– Keeping creative to go beyond traditional limits, keeping study and exchange work to build up working experience
– Keeping good relations and working with creditors in a timely manner
– Rationalising costs and increasing market forecast (probably on a weekly basis)
(3) Divesting from non-core businesses
In the context of economic recession, smart businesses will quickly rearrange their production business operations and divest from non-core fields, including selling important assets
(4) Never miss any chance to buy good assets
Empirically, the biggest return for a company may come from its asset purchases in the time of past economic recession. Therefore, pioneering businesses must look at current difficulties and challenges to purchase good assets and earn big in the future.
(5) Strategic visions

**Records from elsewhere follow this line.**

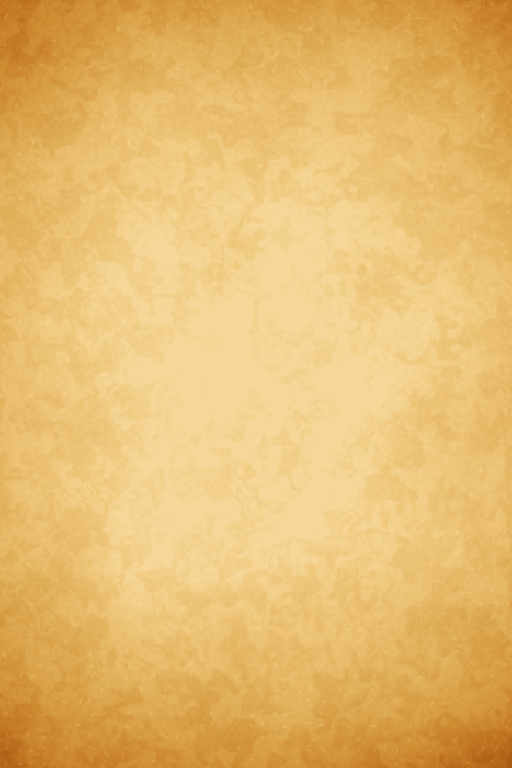
A Shadertoy shader for this texture:

```glsl
const vec2 GLOW_CENTER = vec2(0.53, 0.52);
const float SIDE_FADE = 1.75;      // tone steps gained at the side edges
const float TOP_FADE = 3.4;
const float BOTTOM_FADE = 4.1;
const float BASE_TONE = -0.15;
const float CLOUD_SCALE = 7.0;     // features per canvas width
const float MOTTLE_SCALE = 30.0;
const float GRAIN_SCALE = 150.0;
const float CLOUD_AMOUNT = 0.9;
const float MOTTLE_AMOUNT = 0.55;
const float GRAIN_AMOUNT = 0.4;
const float FLECK_GRID = 42.0;
const float FLECK_CHANCE = 0.4;

// Paper colours from lit to scorched
const vec3 PAPER[7] = vec3[7](
    vec3(0.965, 0.845, 0.600), vec3(0.932, 0.775, 0.475),
    vec3(0.892, 0.708, 0.378), vec3(0.850, 0.630, 0.280),
    vec3(0.810, 0.550, 0.200), vec3(0.750, 0.450, 0.130),
    vec3(0.670, 0.350, 0.075));

// Soft stains: centre, radius, strength
const vec4 STAINS[9] = vec4[9](
    vec4(0.46, 0.655, 0.07, 0.50), vec4(0.73, 0.625, 0.08, 0.40),
    vec4(0.13, 0.690, 0.10, 0.45), vec4(0.51, 0.800, 0.07, 0.30),
    vec4(0.49, 0.400, 0.10, 0.35), vec4(0.16, 0.440, 0.08, 0.35),
    vec4(0.07, 0.910, 0.11, 0.55), vec4(0.80, 0.410, 0.10, 0.35),
    vec4(0.28, 0.270, 0.12, -0.40));

float hash(vec2 p) {
    vec3 q = fract(p.xyx * vec3(0.1031, 0.1030, 0.0973));
    q += dot(q, q.yzx + 33.33);
    return fract((q.x + q.y) * q.z);
}

float noise(vec2 p) {
    vec2 cell = floor(p), f = fract(p);
    f = f * f * (3.0 - 2.0 * f);
    float low = mix(hash(cell), hash(cell + vec2(1, 0)), f.x);
    float high = mix(hash(cell + vec2(0, 1)), hash(cell + vec2(1, 1)), f.x);
    return mix(low, high, f.y);
}

float fbm(vec2 p) {
    float sum = 0.0, amp = 0.5;
    for (int i = 0; i < 5; i++) {
        sum += amp * noise(p);
        p = mat2(1.6, 1.2, -1.2, 1.6) * p + 17.3;
        amp *= 0.52;
    }
    return sum;
}

// Tone steps added by distance from the glow
float vignette(vec2 uv) {
    vec2 d = uv - GLOW_CENTER;
    vec2 reach = mix(GLOW_CENTER, 1.0 - GLOW_CENTER, step(0.0, d));
    vec2 r = abs(d) / reach;
    float vertical = d.y > 0.0 ? TOP_FADE : BOTTOM_FADE;
    return SIDE_FADE * pow(r.x, 2.2) + vertical * pow(r.y, 2.6);
}

float stains(vec2 uv, vec2 aspect) {
    float sum = 0.0;
    for (int i = 0; i < 9; i++) {
        vec2 d = (uv - STAINS[i].xy) * aspect / STAINS[i].z;
        sum += STAINS[i].w * exp(-dot(d, d));
    }
    return sum;
}

// Short pale fibres, at most one per grid cell
float flecks(vec2 p, float pixel) {
    vec2 g = p * FLECK_GRID, cell = floor(g);
    vec2 jitter = vec2(hash(cell + 3.7), hash(cell + 91.2));
    vec2 d = fract(g) - mix(vec2(0.3), vec2(0.7), jitter);
    float angle = 6.2832 * hash(cell + 47.1);
    vec2 dir = vec2(cos(angle), sin(angle));
    float halfLength = 0.18 * hash(cell + 29.4);
    float along = clamp(dot(d, dir), -halfLength, halfLength);
    float blur = pixel * FLECK_GRID;
    float line = 1.0 - smoothstep(0.02, 0.05 + blur, length(d - dir * along));
    return line * step(hash(cell + 63.8), FLECK_CHANCE);
}

vec3 paperColor(float tone) {
    tone = clamp(tone, 0.0, 5.999);
    int i = int(tone);
    return mix(PAPER[i], PAPER[i + 1], fract(tone));
}

void mainImage(out vec4 fragColor, in vec2 fragCoord) {
    vec2 uv = fragCoord / iResolution.xy;
    vec2 p = fragCoord / iResolution.x;
    vec2 aspect = vec2(1.0, iResolution.y / iResolution.x);

    // Broad light and stains
    float fade = vignette(uv);
    float tone = BASE_TONE + fade;
    float clouds = fbm(p * CLOUD_SCALE + 5.0);
    float breakup = mix(0.6, 1.4, fbm(p * 24.0 + 40.0));
    tone += CLOUD_AMOUNT * (clouds - 0.48) + stains(uv, aspect) * breakup;

    // Ragged mottling and fine grain
    vec2 warp = vec2(noise(p * 45.0), noise(p * 45.0 + 80.0)) - 0.5;
    float mottle = fbm(p * MOTTLE_SCALE + warp * 1.6);
    tone += MOTTLE_AMOUNT * (smoothstep(0.36, 0.66, mottle) - 0.45);
    tone += GRAIN_AMOUNT * (noise(p * GRAIN_SCALE) - 0.5);

    // Pale fibres stand out where the paper is darker
    float visibility = 0.15 + 0.5 * smoothstep(0.3, 3.0, fade);
    tone -= flecks(p, 1.0 / iResolution.x) * visibility;

    fragColor = vec4(paperColor(tone), 1.0);
}
```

Business owner and CEO must be practical, optimistic, confident and innovative with business development visions. Such spirits must be spread throughout his/her company. A pioneering company must define its sustainable development directions in an integrating and business environment full of risks by seeking to control challenges, rather than being affected by such challenges.
In the process of integration and economic restructuring, pioneering businesses must see realities, rivals, partners and their capabilities to work out suitable strategies to be successful with their business and contribute more to national development.
Dr Doan Duy KhuongVice President of VCCI and Chairman of ASEAN BAC Vietnam
Đăng ký: VietNam News